Life would be so much easier if the threat of quitting always achieved its desired effect. From birth until death, we would live in a Utopian dream. The child pushing his plate aside because he doesn’t want to eat his broccoli, wouldn’t have to eat his broccoli. And that dead end job that’s making it nearly impossible for you to pry yourself out of bed each morning would vanish.

Carson Palmer is essentially attempting the latter stunt. He’s the highly paid employee who doesn’t like his position in a floundering company, and is demanding to be moved to another department that’s thriving. If his wish isn’t granted, the 31-year-old quarterback has said he’ll retire. Could he be firing an empty, meaningless salvo across the bow of Bengals owner Mike Brown? Maybe, but the “for sale” sign on his five-bedroom, $2.1 million home says otherwise.

Brown said three weeks ago when the NFL’s owners met in New Orleans that he’s not trading Palmer, so his choices are to either languish in Cincinnati and play for a team that’s made the playoffs twice in the last 20 years, or go from pocket passer to couch quarterback.

While Palmer’s individual future remains uncertain, so does the Bengals’ draft strategy. Between Palmer’s newly-minted malcontent attitude and the professionally malcontent Chad Ochocinco, Cincinnati has some key players unwilling to sustain more losing. Combine Terrell Owens’ departure through free agency, and there could be two massive holes at two key offensive positions.

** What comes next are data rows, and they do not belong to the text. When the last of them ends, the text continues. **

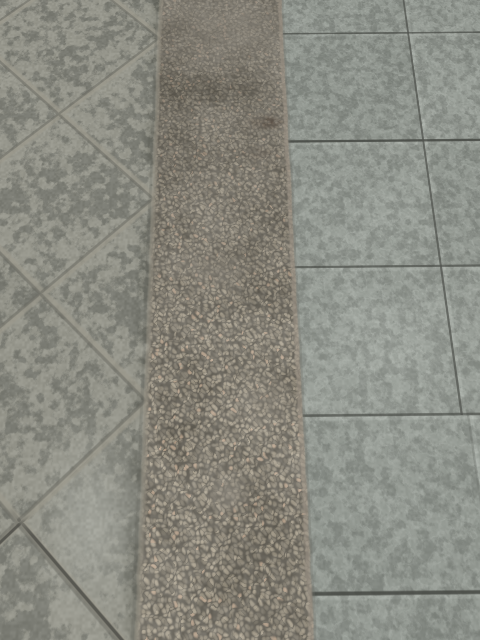
Give the GLSL for this texture, as a WebGL 1 fragment shader.

```glsl
precision highp float;
uniform vec2 u_resolution;

float hash(vec2 p) {
  vec3 q = fract(vec3(p.xyx) * 0.1031);
  q += dot(q, q.yzx + 33.33);
  return fract((q.x + q.y) * q.z);
}

float noise(vec2 p) {
  vec2 i = floor(p), f = fract(p);
  f = f * f * (3.0 - 2.0 * f);
  return mix(mix(hash(i), hash(i + vec2(1, 0)), f.x),
             mix(hash(i + vec2(0, 1)), hash(i + vec2(1, 1)), f.x), f.y);
}

float fbm(vec2 p) {
  float sum = 0.0, amp = 0.53;
  for (int i = 0; i < 4; i++) {
    sum += amp * noise(p);
    p = mat2(1.6, 1.2, -1.2, 1.6) * p + 7.3;
    amp *= 0.5;
  }
  return sum;
}

// x: distance to the nearest pebble centre, y: its random tint
vec2 pebbles(vec2 p) {
  vec2 cell = floor(p), best = vec2(9.0, 0.0);
  for (int j = -1; j <= 1; j++)
    for (int i = -1; i <= 1; i++) {
      vec2 c = cell + vec2(i, j);
      float d = length(c + vec2(hash(c), hash(c + 41.7)) - p);
      if (d < best.x) best = vec2(d, hash(c + 93.1));
    }
  return best;
}

float line(float d, float halfWidth) {
  return 1.0 - smoothstep(halfWidth * 0.4, halfWidth * 1.6, abs(d));
}

float spot(vec2 p, vec2 centre, vec2 radius) {
  vec2 q = (p - centre) / radius;
  return exp(-dot(q, q));
}

vec3 squareTiles(vec2 g, vec2 p) {
  vec2 q = vec2(g.x, g.y * 1.2);
  float row = floor(g.y);
  float blotch = fbm(q * 19.0);
  float veins = 1.0 - smoothstep(0.0, 0.12, abs(fbm(q * 14.0 + 30.0) - 0.5));
  vec3 col = mix(vec3(0.505, 0.525, 0.5), vec3(0.575, 0.597, 0.57), smoothstep(0.33, 0.62, blotch));
  col += 0.03 * veins + 0.025 * (hash(vec2(row, step(1.98, g.x))) - 0.5);
  col += 0.05 * (fbm(q * 2.0) - 0.5) + 0.05 * (noise(q * 55.0) - 0.5);
  col += 0.035 * spot(p, vec2(0.8, 0.72), vec2(0.2, 0.25));

  // joints: rows first, then the long seam
  float d = fract(g.y + 0.5 + 0.008 * (g.x - 1.3)) - 0.5;
  float joint = floor(g.y + 0.5);
  float heavy = step(0.5, joint) * step(joint, 1.5) + step(3.5, joint);
  col += 0.04 * line(d - 0.02, 0.012);
  col = mix(col, vec3(0.27, 0.28, 0.26), line(d, 0.008 + 0.002 * heavy) * (0.65 + 0.2 * heavy));
  float lower = step(3.0, g.y);
  float seam = g.x - 1.968 - 0.05 * lower;
  col += 0.04 * line(seam - 0.022, 0.015);
  return mix(col, vec3(0.32, 0.33, 0.31), line(seam, 0.009) * (0.75 - 0.55 * lower));
}

vec3 diamondTiles(vec2 g, vec2 p) {
  vec2 q = vec2(g.x, g.y * 1.2);
  float k = g.y - 0.764, slant = 0.775 * (g.x + 1.41);
  vec2 lattice = vec2(k + slant, k - slant) / 1.431;
  vec2 id = floor(lattice);
  vec2 d = fract(lattice + 0.5) - 0.5;
  float rim = min(abs(d.x), abs(d.y));
  float patches = fbm(q * 2.2 + 11.0);
  float middle = smoothstep(0.02, 0.3, rim);
  float grime = smoothstep(0.36, 0.66, fbm(q * 17.0 + 5.0) + 0.4 * (patches - 0.5) + 0.1 * (middle - 0.5));
  float pale = spot(p, vec2(0.19, 1.09), vec2(0.085, 0.15)) * smoothstep(0.0, 0.02, fract(lattice.x));
  vec3 col = mix(vec3(0.59, 0.59, 0.55), vec3(0.45, 0.455, 0.425), grime * (0.8 - 0.7 * pale));
  col += 0.025 * (hash(id + 20.0) - 0.5) + 0.06 * (noise(q * 50.0) - 0.5);
  col += vec3(0.05, 0.055, 0.06) * pale;
  col -= 0.09 * smoothstep(-0.68, -0.52, g.x) * smoothstep(0.35, 0.6, fbm(q * 6.0));

  // sandy joints, bare and dark near the bottom
  float sand = max(line(d.x, 0.019), line(d.y, 0.019));
  float gap = max(line(d.x + 0.02, 0.01), line(d.y - 0.02, 0.01));
  float bare = max(smoothstep(1.05, 1.12, p.y) * line(d.y, 0.009),
                   smoothstep(1.07, 1.1, p.y) * line(d.x, 0.009));
  col = mix(col, vec3(0.61, 0.6, 0.55), sand * 0.75);
  col = mix(col, vec3(0.4, 0.4, 0.37), gap * 0.5);
  return mix(col, vec3(0.28, 0.28, 0.26), bare * 0.8);
}

vec3 pebbleStrip(vec2 g, vec2 p) {
  vec2 q = vec2(g.x, g.y * 1.2);
  vec2 stone = pebbles(q * 31.0 + 0.8 * noise(q * 25.0));
  float cover = (1.0 - smoothstep(0.15, 0.75, stone.x)) * (0.5 + 0.5 * smoothstep(0.0, 0.9, p.y));
  vec3 tint = mix(vec3(0.5, 0.48, 0.435), vec3(0.69, 0.655, 0.585), stone.y);
  tint += vec3(0.03, -0.01, -0.02) * step(0.95, stone.y);
  vec3 col = mix(vec3(0.42, 0.405, 0.37), tint, cover);
  col += 0.15 * (fbm(q * 3.0 + 3.0) - 0.47) + 0.07 * (noise(q * 45.0) - 0.5);

  // worn pale patches and dark stains
  float worn = spot(p, vec2(0.48, 1.03), vec2(0.035)) + 0.7 * spot(p, vec2(0.44, 0.56), vec2(0.07, 0.035))
    + 0.6 * spot(p, vec2(0.56, 0.83), vec2(0.06, 0.05)) + 0.7 * spot(p, vec2(0.46, 0.06), vec2(0.13, 0.06));
  col = mix(col, vec3(0.56, 0.54, 0.5), worn * 0.55);
  col -= 0.07 * spot(p, vec2(0.37, 0.91), vec2(0.05, 0.08)) + 0.03 * spot(p, vec2(0.36, 0.25), vec2(0.06, 0.14));
  float stain = spot(p, vec2(0.556, 0.256), vec2(0.03, 0.011)) + 0.4 * spot(p, vec2(0.54, 0.32), vec2(0.025, 0.012));
  return mix(col, vec3(0.28, 0.23, 0.19), stain * (0.2 + 0.7 * noise(q * 28.0)));
}

void main() {
  vec2 uv = gl_FragCoord.xy / u_resolution;
  vec2 p = vec2(uv.x, (1.0 - uv.y) * 4.0 / 3.0);
  // ground plane seen in perspective
  vec2 g = (p - vec2(0.4405, 0.0694)) / (0.2033 + 0.0714 * p.y);
  float wobble = 0.01 * (noise(vec2(g.y * 9.0, 2.0)) - 0.5);
  float left = g.x + 0.515 + wobble, right = g.x - 0.718 + wobble;
  vec3 col = mix(diamondTiles(g, p), pebbleStrip(g, p), smoothstep(-0.015, 0.015, left));
  col = mix(col, squareTiles(g, p), smoothstep(-0.012, 0.012, right));
  // mortar along both sides of the strip
  col = mix(col, vec3(0.57, 0.55, 0.5), line(left, 0.02) * 0.6);
  col = mix(col, vec3(0.4, 0.4, 0.37), line(left + 0.035, 0.012) * 0.3);
  col = mix(col, vec3(0.61, 0.575, 0.525), line(right + 0.018, 0.018) * 0.65);
  col = mix(col, vec3(0.43, 0.43, 0.4), line(right - 0.01, 0.009) * 0.3);
  col += 0.07 * spot(p, vec2(0.3, 0.72), vec2(0.012, 0.01));
  gl_FragColor = vec4(col, 1.0);
}
```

What Cincinnati will do with their fourth overall pick what they should do are two very different things. The Bengals should draft the best quarterback on the board, assuming either Blaine Gabbert or Cam Newton are still available. But they won’t, meaning A.J. Green remains the most likely target.

Of course I’m probably wrong, which makes Mel Kiper Jr. and Todd McShay wrong too. While speaking to Greg Hobson of, head coach Marvin Lewis said he wants a player who can contribute immediately, and step into a starting role without any need for further development and learning on the sidelines. It’s doubtful if any quarterback in this draft–especially Newton–is capable of those standards.

The projects–albeit minor ones–like Jake Locker and Ryan Mallett will likely be available in the second round when the Bengals pick 35th overall. Logic states that a quarterback has to be selected in the early rounds with Palmer’s oncoming exit act.

But Brown’s friendship and loyalty may be shielding him from logic. In late March Armando Salguero of the Miami Herald wrote that given the inconsistencies of Chad Henne and shaky ground that also supports his NFL future, the Dolphins are doing their homework on Palmer. Miami is certainly a fitting future destination, but in a separate post on Wednesday Hobson said nothing has happened to change Brown’s mind since he took his stern, stubborn stance three weeks ago.

As Hobson writes, Brown is a man who doesn’t take kindly to being backed into a corner, and may have difficulty letting go of long-held relationships.

Those close to Brown say Palmer is one of his favourite all-time Bengals. It figures. A great passer with a low-key, easy-to-like personality who never bought all the hype about himself.

The price will be high to get Palmer given Brown’s fondness for his franchise arm, and likely more than the third-round pick Dan Marino has suggested, a suggestion of course made only in theory because trading picks for players isn’t permitted during the lockout. Despite suggestions and speculation of a softening stance, at this point it’s still difficult to envision Brown caving to Palmer, or Palmer wearing those hideous orange-and-black stripes again.

However, the Bengals being awful on the field and making poor front office decisions is much more pleasing to the imagination.